• _EXERCISE DATA_:
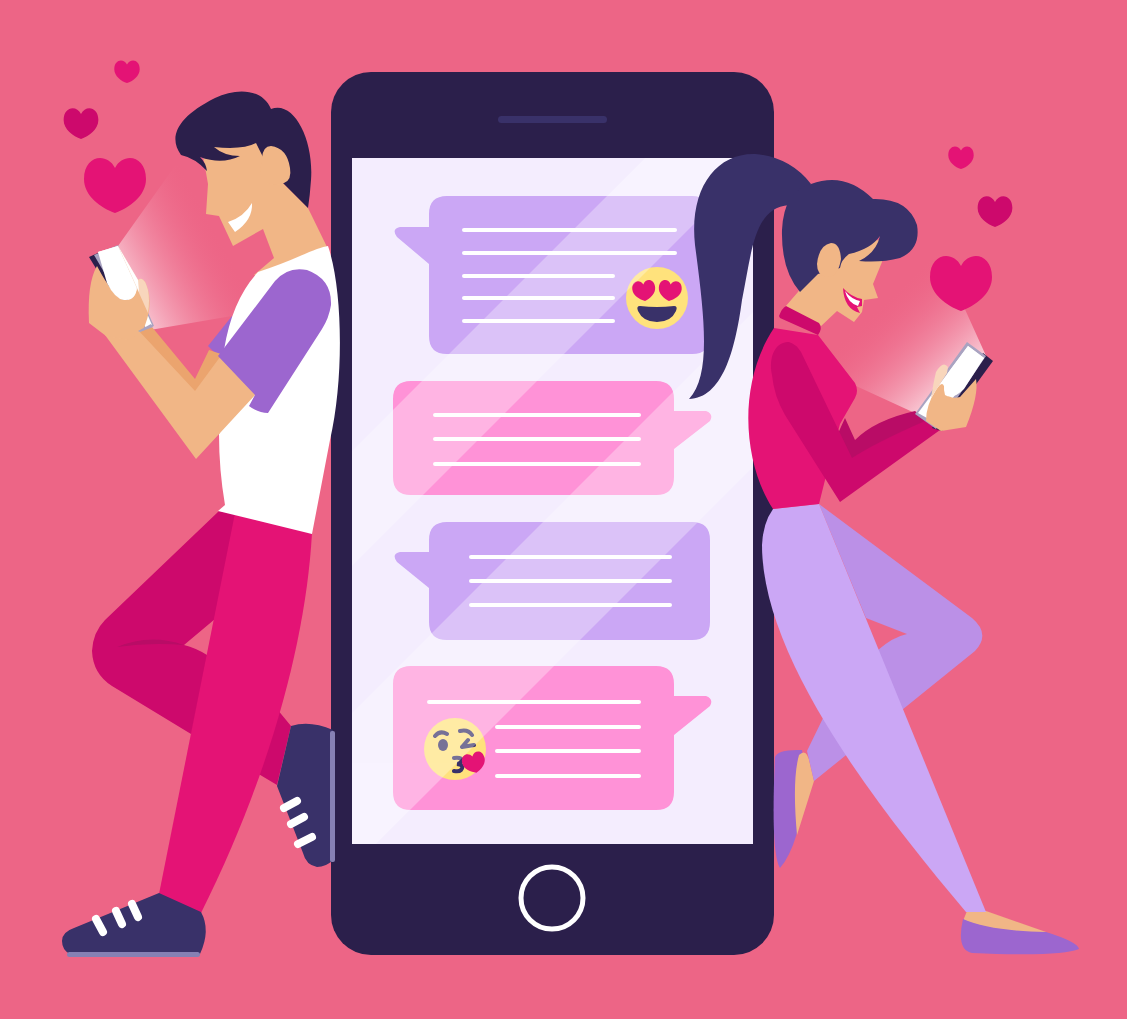
<!DOCTYPE html>
<html lang="en">
<head>
<meta charset="utf-8">
<title>Couple chatting online</title>
<style>
:root{--coral:#ed6586;--navy:#2b1f4b;--indigo:#393169;--screen:#f4edfe;--lilac:#cba7f5;--lilac-deep:#bb90e7;--purple:#9c66cf;--pink:#ff92d7;--magenta:#e41375;--crimson:#cd096c;--wine:#b90c66;--skin:#f1b686;--skin-deep:#eba46e;--sole:#8680b4;--edge:#a9a3c1;--yellow:#ffe27c}
html,body{margin:0;height:100%;overflow:hidden;background:var(--coral)}
svg{display:block;width:1127px;height:1019px}
.navy{fill:var(--navy)}.indigo{fill:var(--indigo)}.lilac{fill:var(--lilac)}.lilac-deep{fill:var(--lilac-deep)}
.purple{fill:var(--purple)}.pink{fill:var(--pink)}.magenta{fill:var(--magenta)}.crimson{fill:var(--crimson)}
.wine{fill:var(--wine)}.skin{fill:var(--skin)}.skin-deep{fill:var(--skin-deep)}.sole{fill:var(--sole)}
.edge{fill:var(--edge)}.white{fill:#fff}.yellow{fill:var(--yellow)}
.lines{fill:none;stroke:#fff;stroke-width:4;stroke-linecap:round}
.laces{fill:none;stroke:#fff;stroke-width:8;stroke-linecap:round}
.brow{fill:none;stroke:var(--indigo);stroke-width:4;stroke-linecap:round}
</style>
</head>
<body>
<svg viewBox="0 0 1127 1019" role="img" aria-label="A man and a woman lean on a giant smartphone and send each other love messages">
<defs>
<path id="heart" d="M0 27C-14 22-31 10-31-7C-31-31-8-34 0-18C8-34 31-31 31-7C31 10 14 22 0 27Z"/>
<clipPath id="screen-area"><rect x="352" y="158" width="401" height="686"/></clipPath>
<linearGradient id="glow-left" gradientUnits="userSpaceOnUse" x1="125" y1="290" x2="221" y2="238">
<stop offset="0" stop-color="#fff" stop-opacity=".65"/><stop offset="1" stop-color="#ed6586" stop-opacity="0"/></linearGradient>
<linearGradient id="glow-right" gradientUnits="userSpaceOnUse" x1="955" y1="388" x2="878" y2="306">
<stop offset="0" stop-color="#fff" stop-opacity=".72"/><stop offset="1" stop-color="#ed6586" stop-opacity="0"/></linearGradient>
</defs>
<rect width="1127" height="1019" fill="var(--coral)"/>

<g id="giant-phone">
<rect class="navy" x="331" y="72" width="443" height="883" rx="40"/>
<rect class="indigo" x="498" y="116" width="109" height="7" rx="3.5"/>
<rect x="352" y="158" width="401" height="686" fill="var(--screen)"/>
<circle cx="552" cy="898" r="31" fill="none" stroke="#fff" stroke-width="5"/>
<g id="message-1">
<path class="lilac" d="M447 196H692Q710 196 710 214V336Q710 354 692 354H447Q429 354 429 336V264L397 237Q391 229 400 227H429V214Q429 196 447 196Z"/>
<path class="lines" d="M464 230H675M464 253H675M464 276H613M464 298H613M464 321H613"/>
<g id="emoji-in-love">
<circle class="yellow" cx="657" cy="298" r="31"/>
<use href="#heart" class="magenta" transform="translate(644 291) rotate(-6) scale(.37)"/>
<use href="#heart" class="magenta" transform="translate(670 291) rotate(6) scale(.37)"/>
<path class="indigo" d="M640 306Q657 308 674 306Q678 306 676 311Q671 322 657 322Q643 322 638 311Q636 306 640 306Z"/>
</g>
</g>
<g id="message-2">
<path class="pink" d="M411 381H656Q674 381 674 399V411H706Q714 414 710 421L674 449V477Q674 495 656 495H411Q393 495 393 477V399Q393 381 411 381Z"/>
<path class="lines" d="M435 415H639M435 439H639M435 464H639"/>
</g>
<g id="message-3">
<path class="lilac" d="M447 522H692Q710 522 710 540V622Q710 640 692 640H447Q429 640 429 622V588L397 562Q391 554 400 552H429V540Q429 522 447 522Z"/>
<path class="lines" d="M471 557H670M471 581H670M471 605H670"/>
</g>
<g id="message-4">
<path class="pink" d="M411 666H656Q674 666 674 684V696H706Q714 699 710 706L674 735V792Q674 810 656 810H411Q393 810 393 792V684Q393 666 411 666Z"/>
<path class="lines" d="M429 702H639M497 727H639M497 751H639M497 776H639"/>
<g id="emoji-kiss">
<circle class="yellow" cx="455" cy="749" r="31"/>
<ellipse class="indigo" cx="443" cy="745" rx="5" ry="6"/>
<path class="brow" d="M435 736Q440 730 447 734M460 731Q468 729 472 735M462 747L474 745M468 740L462 747M454 758Q464 757 461 762Q459 764 457 764Q465 765 461 770Q459 772 454 771"/>
</g>
</g>
<g id="screen-shine" clip-path="url(#screen-area)" class="white" opacity=".31">
<path d="M645 158H760L352 566V451Z"/>
<path d="M753 312V467L375 845H352V713Z"/>
</g>
<use href="#heart" class="magenta" transform="translate(474 763) rotate(-14) scale(.37)"/>
</g>

<g id="floating-hearts">
<path d="M118 246L182 156L208 186L206 214L219 216L233 246L262 270L232 316L150 330Z" fill="url(#glow-left)"/>
<path d="M930 232L987 358L917 414L856 386L819 335L856 322L878 298L882 262Z" fill="url(#glow-right)"/>
<use href="#heart" class="magenta" transform="translate(115 186)"/>
<use href="#heart" class="crimson" transform="translate(81 124) scale(.56)"/>
<use href="#heart" class="magenta" transform="translate(127 72) scale(.41)"/>
<use href="#heart" class="magenta" transform="translate(961 284)"/>
<use href="#heart" class="crimson" transform="translate(995 212) scale(.56)"/>
<use href="#heart" class="magenta" transform="translate(961 158) scale(.41)"/>
</g>

<g id="man">
<g id="man-legs">
<path class="crimson" d="M219 511L245 515L215 619L184 645Q196 648 207 655L277 709L291 726L277 785L191 734L112 686Q93 674 92 651Q93 632 105 620Z"/>
<path class="wine" d="M117 647Q150 633 184 645Q150 642 117 647Z"/>
<path class="indigo" d="M291 726Q310 720 333 730V860Q326 867 317 867Q306 865 303 853L277 786Z"/>
<rect class="sole" x="330" y="731" width="5" height="131" rx="2"/>
<path class="laces" d="M284 808L297 801M291 824L304 817M298 844L312 837"/>
<path class="magenta" d="M235 513L312 533C306 640 270 775 201 913L159 894Z"/>
<path class="indigo" d="M159 893L201 912Q211 930 200 954H70Q62 950 62 941Q62 932 74 928Z"/>
<rect class="sole" x="67" y="952" width="133" height="5" rx="2.5"/>
<path class="laces" d="M96 919L103 932M116 911L122 924M132 904L138 917"/>
</g>
<g id="man-head">
<path class="skin" d="M202 150L208 184L206 214L219 216L233 246L263 229L274 258L254 275L280 282L327 247L308 208L283 183L275 130Z"/>
<path class="navy" d="M207 171Q195 158 181 155C168 137 177 117 215 98C236 88 262 88 271 109C294 100 314 140 311 180Q310 195 308 208L283 183L263 157L256 143Q243 150 214 147Q224 156 240 156Q222 165 200 157Q206 163 207 171Z"/>
<path class="skin" d="M262 158Q263 146 271 146Q287 148 290 168Q292 180 284 183Q266 189 260 174Z"/>
<path class="white" d="M228 222Q244 217 252 203Q253 220 235 232Z"/>
</g>
<g id="man-arms-and-shirt">
<path class="purple" d="M232 316L208 346L220 358L240 330Z"/>
<path class="skin-deep" d="M136 331L152 327L195 379L209 350L221 354L215 370L195 393Z"/>
<path class="white" d="M258 272Q282 264 300 256Q320 247 328 246C343 290 344 380 330 440L312 534L218 511L225 505Q219 470 219 434L240 400L224 350Q232 300 258 272Z"/>
<path class="skin" d="M105 335L139 331L195 391L220 357L256 394L196 459Z"/>
<path class="purple" d="M218 356L275 281Q288 266 307 270Q332 279 331 305Q329 318 322 329L268 413Q258 413 249 406L255 395Z"/>
</g>
<g id="man-phone">
<path class="navy" d="M89 257L100 252L140 332L134 331Z"/>
<path class="edge" d="M94 255L118 245L154 326L139 332Z"/>
<path class="white" d="M98 252L118 246L152 325L146 328Z"/>
<path class="skin" d="M97 266Q87 283 89 323L106 336L130 340L143 330Q153 308 148 290Q144 275 138 280Q137 301 124 300Q114 298 97 266Z"/>
<path class="white" d="M98 252L118 246L137 287Q136 301 124 300Q115 299 107 283Z"/>
<path d="M118 246L148 313Q150 300 148 290Q144 275 138 280Z" fill="#f8d6bc"/>
<path class="edge" d="M138 331L151 324L153 327L140 332Z"/>
<path class="white" d="M118 246L139 292L138 280Z"/>
</g>
</g>

<g id="woman">
<g id="woman-legs">
<path class="purple" d="M775 757Q778 749 802 750L806 780Q800 845 780 868C772 855 773 800 775 757Z"/>
<path class="skin" d="M797 835Q792 780 799 755Q807 747 810 764L814 781Z"/>
<path class="lilac-deep" d="M819 504L972 618Q991 634 975 651L814 781L807 751L826 712L878 650Q893 637 907 634L866 618Z"/>
<path class="skin" d="M967 911L986 911L1046 932L1015 940L963 921Z"/>
<path class="lilac" d="M773 509L819 504L986 912L966 912C880 810 762 660 762 545Q763 523 773 509Z"/>
<path class="purple" d="M963 919Q990 931 1046 932Q1078 942 1079 949Q1060 957 972 953Q956 950 963 919Z"/>
</g>
<g id="woman-head">
<path class="indigo" d="M689 399C711 375 705 320 695 245C689 190 715 153 755 154Q790 157 811 184L789 205C754 208 752 250 742 300C735 352 722 398 689 399Z"/>
<path class="skin" d="M798 292L825 245L880 240L882 262L873 284L878 298L864 300L862 312L854 322L837 311L819 328L785 307Z"/>
<path class="indigo" d="M811 184Q845 171 873 199Q908 198 917 225Q921 249 900 258Q881 263 859 261Q876 253 880 236Q871 249 849 254Q841 260 840 268L818 274L800 292Q781 270 782 230Q784 190 811 184Z"/>
<path class="skin" d="M841 259Q840 243 831 243Q819 245 817 264Q817 275 826 277Q838 278 841 259Z"/>
<path class="magenta" d="M843 288Q851 297 862 299L862 306L857 307L860 313Q844 309 843 288Z"/>
<path class="white" d="M845 291Q851 299 860 301L858 306Q848 303 845 291Z"/>
</g>
<g id="woman-sweater">
<path class="wine" d="M845 418L855 440Q875 420 915 411L938 429L853 462L835 440Z"/>
<path class="magenta" d="M774 328L818 335L855 383Q859 391 855 398L840 424L825 480L819 504L773 509C744 465 736 385 774 328Z"/>
<path class="crimson" d="M779 316Q782 308 786 306L819 323Q823 328 818 335L780 318Z"/>
<path class="crimson" d="M772 375C768 355 777 341 789 342Q796 344 801 352L852 458Q875 443 925 421L940 430L840 502L785 415Q774 396 772 375Z"/>
</g>
<g id="woman-phone">
<path class="navy" d="M983 353L993 361L942 431L932 428Z"/>
<path class="edge" d="M967 342L986 356L936 429L915 414Z"/>
<path class="white" d="M968 346L984 358L934 422L918 413Z"/>
<path class="skin" d="M976 379Q979 395 966 427L941 431L926 421Q926 405 936 390Q944 377 945 392Q950 400 960 397Z"/>
<path d="M947 373L931 398Q934 380 936 372Q943 360 948 367Z" fill="#f8d6bc"/>
<path class="white" d="M968 346L984 358L964 389Q953 400 945 395Q942 385 948 373Z"/>
</g>
</g>
</svg>
</body>
</html>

• _EXERCISE GOAL_: Beginning at the line with "272Q282 264 300" and stopping after the line with "757Q778 749 802", please write out every line of the data above exactly and nothing else.

• _OUTPUT FOR THIS EXERCISE_:
<path class="white" d="M258 272Q282 264 300 256Q320 247 328 246C343 290 344 380 330 440L312 534L218 511L225 505Q219 470 219 434L240 400L224 350Q232 300 258 272Z"/>
<path class="skin" d="M105 335L139 331L195 391L220 357L256 394L196 459Z"/>
<path class="purple" d="M218 356L275 281Q288 266 307 270Q332 279 331 305Q329 318 322 329L268 413Q258 413 249 406L255 395Z"/>
</g>
<g id="man-phone">
<path class="navy" d="M89 257L100 252L140 332L134 331Z"/>
<path class="edge" d="M94 255L118 245L154 326L139 332Z"/>
<path class="white" d="M98 252L118 246L152 325L146 328Z"/>
<path class="skin" d="M97 266Q87 283 89 323L106 336L130 340L143 330Q153 308 148 290Q144 275 138 280Q137 301 124 300Q114 298 97 266Z"/>
<path class="white" d="M98 252L118 246L137 287Q136 301 124 300Q115 299 107 283Z"/>
<path d="M118 246L148 313Q150 300 148 290Q144 275 138 280Z" fill="#f8d6bc"/>
<path class="edge" d="M138 331L151 324L153 327L140 332Z"/>
<path class="white" d="M118 246L139 292L138 280Z"/>
</g>
</g>

<g id="woman">
<g id="woman-legs">
<path class="purple" d="M775 757Q778 749 802 750L806 780Q800 845 780 868C772 855 773 800 775 757Z"/>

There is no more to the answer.